Prevent Heart Disease with these Tips
Prevention of heart disease is within everyone’s power. Whether you’re 22 or 82, there are seven things you can do to enhance your heart health! You’re never too old to start working out.
● Be sure to follow a heart-healthy eating plan.
Preventing heart disease begins with a healthy diet. Minerals and nutrients are essential to the health of your heart. Whole grains and lean meats, such as skinless chicken and fish, should be on your plate at all times.
Try to eat at least two servings of oily fish, such as salmon or tuna per week. Omega-3 fatty acids, vitamins A and D, and other heart-healthy nutrients abound in this fish.
● Avoid eating foods that are high in fat, sugar, and salt.
Even more essential than what you put into your body when it comes to heart health is what you leave out. Reduce your intake of saturated fats and trans fats to help keep your heart healthy.
Use fresh herbs and spices instead of salt to enhance the taste of your cuisine. Limit your consumption of red meat and choose lean cuts when you do consume it. Try to include some vegetarian or vegan options in your weekly menu.
● 3 days a week of vigorous physical activity
Preventing heart disease by being active is an important part of a healthy lifestyle that should be followed seven days a week. Every week, the American Heart Association advises 2.5 hours of moderate activity, such as a brisk walk, or 1.25 hours of intense exercise, such as running or bicycling.
Strength training should be done at least twice a week. If it’s been a while since you’ve exercised regularly, it’s best to begin softly and work your way up to more strenuous activities. Children should engage in physical exercise for 60 minutes daily at the very least, according to the American Heart Association.
● Keep up with regular medical checkups
Even if you’re in good health, you need to visit a doctor on a regular basis if you want to offer your heart the best possible treatment. We keep an eye on things like your blood pressure, heart rate, and cholesterol levels at regular medical checkups, known as well visits.
If you have any of these risk factors, your doctor can intervene before you suffer a heart attack or stroke, which are generally the first symptoms of heart disease.
● Stop using tobacco products (and avoid secondhand smoke)
It’s never too late to kick the habit. Have a chat with your doctor about quitting methods right now. By giving up smoking, you not only lessen your chance of a heart attack or a stroke, but you also lower your blood pressure and heart rate, both of which increase your risk of cardiovascular illness.
Those who live or work with smokers should avoid being in the same room as them at all times.
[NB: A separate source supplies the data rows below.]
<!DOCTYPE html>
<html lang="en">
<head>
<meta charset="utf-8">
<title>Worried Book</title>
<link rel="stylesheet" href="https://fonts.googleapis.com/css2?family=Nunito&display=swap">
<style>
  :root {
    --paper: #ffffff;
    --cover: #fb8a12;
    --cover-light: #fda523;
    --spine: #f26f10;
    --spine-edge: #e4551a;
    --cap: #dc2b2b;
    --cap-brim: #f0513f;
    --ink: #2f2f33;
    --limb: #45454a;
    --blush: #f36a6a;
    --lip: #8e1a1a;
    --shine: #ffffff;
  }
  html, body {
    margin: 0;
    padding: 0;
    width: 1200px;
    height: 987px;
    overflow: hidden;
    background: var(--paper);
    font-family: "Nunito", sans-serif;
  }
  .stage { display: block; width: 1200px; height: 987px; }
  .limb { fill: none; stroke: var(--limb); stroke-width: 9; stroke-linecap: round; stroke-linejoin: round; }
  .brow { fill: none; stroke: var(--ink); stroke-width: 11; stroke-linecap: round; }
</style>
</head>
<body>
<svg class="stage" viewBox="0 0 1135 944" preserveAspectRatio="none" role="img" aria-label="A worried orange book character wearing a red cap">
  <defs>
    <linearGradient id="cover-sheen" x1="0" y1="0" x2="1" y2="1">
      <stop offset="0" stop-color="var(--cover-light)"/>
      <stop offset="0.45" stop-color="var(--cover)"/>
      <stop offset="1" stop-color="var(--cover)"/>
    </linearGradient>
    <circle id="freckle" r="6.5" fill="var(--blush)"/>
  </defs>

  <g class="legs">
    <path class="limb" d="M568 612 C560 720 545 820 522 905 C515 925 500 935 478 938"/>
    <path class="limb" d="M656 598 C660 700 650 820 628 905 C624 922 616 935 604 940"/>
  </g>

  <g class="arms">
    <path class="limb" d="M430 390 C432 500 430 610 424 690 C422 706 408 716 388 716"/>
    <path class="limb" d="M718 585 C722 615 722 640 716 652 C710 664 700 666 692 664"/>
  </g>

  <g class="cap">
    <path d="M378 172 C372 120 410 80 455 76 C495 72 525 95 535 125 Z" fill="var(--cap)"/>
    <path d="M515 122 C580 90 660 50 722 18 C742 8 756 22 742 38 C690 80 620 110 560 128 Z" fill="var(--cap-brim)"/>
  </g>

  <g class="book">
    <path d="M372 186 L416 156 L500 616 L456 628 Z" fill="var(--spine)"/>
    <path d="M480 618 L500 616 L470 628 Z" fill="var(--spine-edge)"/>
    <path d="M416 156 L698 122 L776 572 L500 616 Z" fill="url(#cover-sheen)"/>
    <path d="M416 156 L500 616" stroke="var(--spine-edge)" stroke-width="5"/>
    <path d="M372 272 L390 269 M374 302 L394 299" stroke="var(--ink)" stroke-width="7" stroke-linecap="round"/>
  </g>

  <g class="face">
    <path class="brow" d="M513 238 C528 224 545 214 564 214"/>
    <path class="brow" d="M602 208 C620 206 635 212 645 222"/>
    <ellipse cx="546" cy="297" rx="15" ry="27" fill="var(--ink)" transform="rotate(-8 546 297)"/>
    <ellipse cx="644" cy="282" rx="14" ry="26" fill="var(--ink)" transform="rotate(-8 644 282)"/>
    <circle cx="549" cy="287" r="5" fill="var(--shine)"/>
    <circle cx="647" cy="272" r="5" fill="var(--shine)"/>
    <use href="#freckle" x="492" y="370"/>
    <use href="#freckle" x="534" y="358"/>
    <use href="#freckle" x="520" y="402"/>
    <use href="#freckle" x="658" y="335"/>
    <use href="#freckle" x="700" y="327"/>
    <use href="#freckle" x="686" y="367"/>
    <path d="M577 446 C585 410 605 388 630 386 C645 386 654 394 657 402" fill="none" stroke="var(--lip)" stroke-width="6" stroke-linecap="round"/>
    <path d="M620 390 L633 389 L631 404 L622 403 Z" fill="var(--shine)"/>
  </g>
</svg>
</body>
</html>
Regular exposure to secondhand smoking raises the risk of heart disease by 30 percent.
● Learn to de-stress yourself.
Stress increases your heart rate and blood pressure, which may lead to arterial damage if it continues for an extended length of time. Regain control of your life by learning to relax and de-stress. Medication and volunteering, as well as yoga and walks in the park or woods, have all been proved to aid in stress reduction. Unplug and relax every day and remember to be thankful for the good things in your life.
● Be familiar with your ancestry.
The history of heart disease in your family might assist you and your doctor determine the likelihood of you having the condition. If you have a parent or sibling who has the illness, your risk is significantly greater, making it even more vital to maintain a healthy weight and lead a healthy lifestyle.
There is a 24-hours service for cardiac surgery consultants and cardiac anaesthesia consultants at Pushpanjali hospital. There are three fully operational operating suites equipped with LF-air conditioning, shadowless operating lights, electronic cardiac tables, a heart lungs machine, infusion pumps and multi-channel monitors, defibrillators, and advanced micro vascular instruments that guarantee the best possible cardiac surgical treatment for the patient with international standards.
In a 20-beds critical care unit (near the operating rooms) staffed 24 hours a day by carefully trained nurses, each patient receives one-on-one nursing care. A specialised team of anesthesiologists and residents is in charge of the Intensive Care Unit.
Provided Amenities and Services
● Intervention for Varicose Vein
● Endovascular Therapy
● Treatment for Peripheral Artery Diseases
● Arteriovenous Fistula
● Vein Graft Procedures for Dialysis.
● Surgery on the Carotid Artery
● Aneurysm of the Aorta